Main at Commerce
What looks like a building in the middle distance at the center of Main Street is a banner stretched across the entire street (see other postcard).
In the early years of Houston, Main at Commerce was an important commercial center. Commerce Street to the right was Produce Row, an area subject to flooding, and where the norm of frequent shipping made it easier to deal with occasional inundations.

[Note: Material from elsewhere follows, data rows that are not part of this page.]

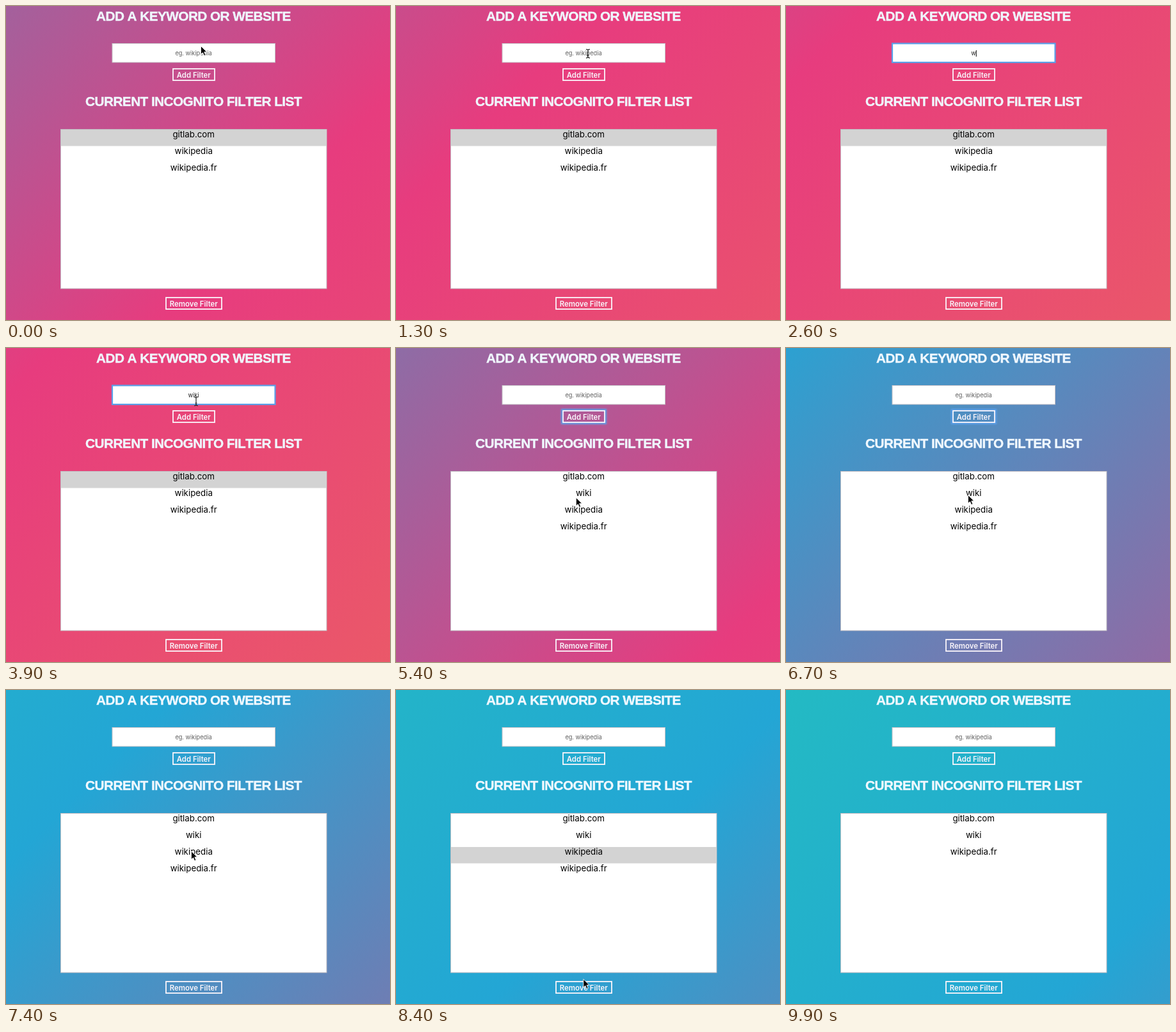
Write an HTML page that moves like this. It is 600 px wide and 490 px high and loops after 10000 ms.

```html
<!DOCTYPE html>
<html lang="en">
<head>
<meta charset="utf-8">
<title>Filter list</title>
<style>
  html, body { margin: 0; width: 100%; height: 100%; overflow: hidden; }
  svg { display: block; width: 600px; height: 490px; }
  text { text-anchor: middle; font-family: Inter, "Open Sans", sans-serif; }
  .title { font: bold 20.8px "Liberation Sans", Arial, sans-serif; font-kerning: none; letter-spacing: -.028em;
    fill: #f0f8ff; stroke: #f0f8ff; stroke-width: .4; }
  .button { font-size: 11.4px; font-weight: 600; fill: #f8f4fa; }
  .frame { fill: none; stroke: #fbf6fb; stroke-width: 1.8; }
  .entry { font-size: 13.3px; fill: #000; }
  .field { font-size: 9.2px; }
  .glow { fill: none; stroke: #5a9fe8; }
</style>
</head>
<body>
<svg viewBox="0 0 600 490">
  <defs>
    <linearGradient id="sky" gradientUnits="userSpaceOnUse">
      <stop offset="0" stop-color="#ee7752"/>
      <stop offset=".3333" stop-color="#e73c7e"/>
      <stop offset=".6667" stop-color="#23a6d5"/>
      <stop offset="1" stop-color="#23d5ab"/>
    </linearGradient>
    <filter id="soft" x="-20%" y="-40%" width="140%" height="180%"><feGaussianBlur stdDeviation="1.1"/></filter>
  </defs>
  <rect width="600" height="490" fill="url(#sky)"/>

  <text class="title" x="293" y="22.5">ADD A KEYWORD OR WEBSITE</text>
  <rect x="166" y="58.5" width="254.5" height="29.5" fill="#fff" stroke="#c4c0c6"/>
  <rect id="fieldFocus" class="glow" x="166" y="58.5" width="254.5" height="29.5" stroke-width="2.2"/>
  <text id="field" class="field" x="293" y="77.3"></text>
  <rect id="caret" y="69" width="1" height="10" fill="#000"/>

  <rect id="addFocus" class="glow" x="259.5" y="96.5" width="68" height="21" stroke-width="3.2" filter="url(#soft)"/>
  <rect class="frame" x="261" y="98" width="65" height="18"/>
  <text class="button" x="293.3" y="111.5">Add Filter</text>

  <text class="title" x="293" y="155.5">CURRENT INCOGNITO FILTER LIST</text>
  <rect x="85.5" y="192.5" width="415.5" height="248.5" fill="#fff" stroke="#c0bcc2"/>
  <rect id="highlight" x="86" y="193" width="415" height="25.5" fill="#d3d3d3"/>
  <g id="entries"></g>

  <rect class="frame" x="250" y="455" width="87" height="18"/>
  <text class="button" x="293.3" y="469">Remove Filter</text>

  <g id="pointer">
    <path id="arrow" d="M0 0V13L3 10.2 5.1 15 7.4 14 5.3 9.3H9.4Z" fill="#000" stroke="#fff" stroke-width=".9"/>
    <path id="beam" d="M-3-6.5Q0-6.5 0-4.5Q0-6.5 3-6.5M0-4.5V5M-3 7Q0 7 0 5Q0 7 3 7M-1.5 3H1.5" fill="none" stroke="#222" stroke-width="1.2"/>
  </g>
</svg>
<script>
const LOOP = 10000, STEP = 100, ROW = 26;
const TURN = 3900, SWEEP = 7500;
const FOCUS = 1500, ADD = 4900, BLUR = 7200, SELECT = 7500, REMOVE = 8800;
const KEYS = [2500, 2800, 3100, 3300];
const HOLDS = [[0, 900], [1900, 2100], [5400, 5700], [6300, 6500], [8400, 8700], [9700, 9900]];
const PATH = [[900, 304.5, 62.5], [1200, 300, 74], [2400, 297, 78], [3500, 297, 83], [4200, 297, 83],
  [4700, 295, 106], [5000, 295, 107], [5400, 281.3, 233.5], [6300, 284.5, 229.5], [6900, 284.5, 229.5],
  [7400, 289.5, 251.5], [7800, 289.5, 251.5], [8500, 293, 463], [9000, 293, 464], [9400, 300, 500]];

const $ = id => document.getElementById(id);
const set = (id, attrs) => Object.entries(attrs).forEach(([k, v]) => $(id).setAttribute(k, v));
const show = (id, on) => { $(id).style.display = on ? '' : 'none'; };

// cubic-bezier(.25, .1, .25, 1)
function ease(x) {
  const curve = (a, b, s) => 3 * a * s * (1 - s) ** 2 + 3 * b * s * s * (1 - s) + s ** 3;
  let lo = 0, hi = 1;
  for (let i = 0; i < 24; i++) {
    const mid = (lo + hi) / 2;
    if (curve(.25, .25, mid) < x) lo = mid; else hi = mid;
  }
  return curve(.1, 1, lo);
}

function pointerAt(t) {
  const i = PATH.findIndex(p => p[0] > t);
  if (i === 0) return PATH[0].slice(1);
  if (i < 0) return PATH[PATH.length - 1].slice(1);
  const [t0, x0, y0] = PATH[i - 1], [t1, x1, y1] = PATH[i];
  const u = (t - t0) / (t1 - t0), s = u * u * (3 - 2 * u);
  return [x0 + (x1 - x0) * s, y0 + (y1 - y0) * s];
}

function drawBackground(t) {
  const shift = t < TURN ? 1 - ease(1 - (TURN - t) / SWEEP) : ease((t - TURN) / SWEEP);
  const corner = .345 + .475 * shift, half = 3200;
  set('sky', { x1: corner * half, y1: corner * half, x2: (corner - 1) * half, y2: (corner - 1) * half });
}

function drawField(t) {
  const focused = t >= FOCUS && t < ADD;
  const typed = t < ADD ? 'wiki'.slice(0, KEYS.filter(k => k <= t).length) : '';
  $('field').textContent = typed || 'eg. wikipedia';
  set('field', { fill: typed ? '#222' : '#606060' });
  show('fieldFocus', focused);
  const since = t - Math.max(FOCUS, ...KEYS.filter(k => k <= t));
  show('caret', focused && Math.floor(since / 500) % 2 === 0);
  set('caret', { x: 293 + (typed ? $('field').getComputedTextLength() / 2 : 0) });
}

function drawList(t) {
  const names = ['gitlab.com', t >= ADD && 'wiki', t < REMOVE && 'wikipedia', 'wikipedia.fr'].filter(Boolean);
  $('entries').innerHTML = names.map((name, i) =>
    `<text class="entry" x="293.2" y="${204.6 + i * ROW}">${name}</text>`).join('');
  const selected = t < ADD ? 0 : t >= SELECT && t < REMOVE ? 2 : -1;
  show('highlight', selected >= 0);
  set('highlight', { y: 193 + Math.max(selected, 0) * ROW });
}

function drawPointer(t) {
  const [x, y] = pointerAt(t);
  const inField = t >= 1000 && y < 90;
  show('pointer', t < 2400 || t >= 3500);
  show('arrow', !inField);
  show('beam', inField);
  set('pointer', { transform: `translate(${x} ${y})` });
}

function render(now) {
  let t = Math.floor(now % LOOP / STEP) * STEP;
  const hold = HOLDS.find(([from, to]) => t >= from && t < to);
  if (hold) t = hold[0];
  drawBackground(t);
  drawField(t);
  drawList(t);
  drawPointer(t);
  show('addFocus', t >= ADD && t < BLUR);
}

const start = performance.now();
function tick() {
  render(performance.now() - start);
  requestAnimationFrame(tick);
}
tick();
</script>
</body>
</html>
```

In 1915 the first building on the left was Flaxman Dry Goods store (101-105 Main), followed by the Converse Building (105 1/2 Main) housing small businessmen such as contractors, printers, loan outfits (including, surprisingly, T. Morioki, Japanese Goods). American Express had an office at 115 Main, and on the corner of Main and Franklin (119 Main) was the Houston Land and Trust Company (see Houston Land and Trust), with many offices of local lawyers, stockbrokers real estate agents, including Max Westheimer working for Pacific Mutual Life Insurance Company. Across Franklin Street lay one of Houston's first skyscrapers, the First National Bank Building (210-205 Main, built in 1904), with an expansive and active lobby on the first floor and many business tenants on upper floors, including Kirby Lumber Company which occupied the entire 8th floor.
On the right was Baldwin & Cargill Wholesale Produce Company (102-104 Main). Gulf Refining Company was a small outfit in 1915 (104 1/2 Main), followed by small firms: Houston Hat Company (106 Main), Oil Well Supply Company (110 Main), Postal Telegraph and Cable Company occupied 112- 114 Main, and the block also included smaller businesses: printers and bookbinders, harness companies, cotton companies, brick companies. On the corner of Franklin, Commercial National Bank (116 Main, built 1904).
Franklin and Main was Houston's center of town and an important banking center for Southeast Texas. Across from the First National Bank was the Houston National Exchange Bank (202 Main corner Franklin). To complete the list of skyscrapers, the Scanlan Building (403 1/2 Main), and on the left opposite, the Rice Hotel (build in 1910 at Main at Texas), and further down on the right, the Carter Building (806 Main, also built in 1910), all still standing and treated elsewhere here.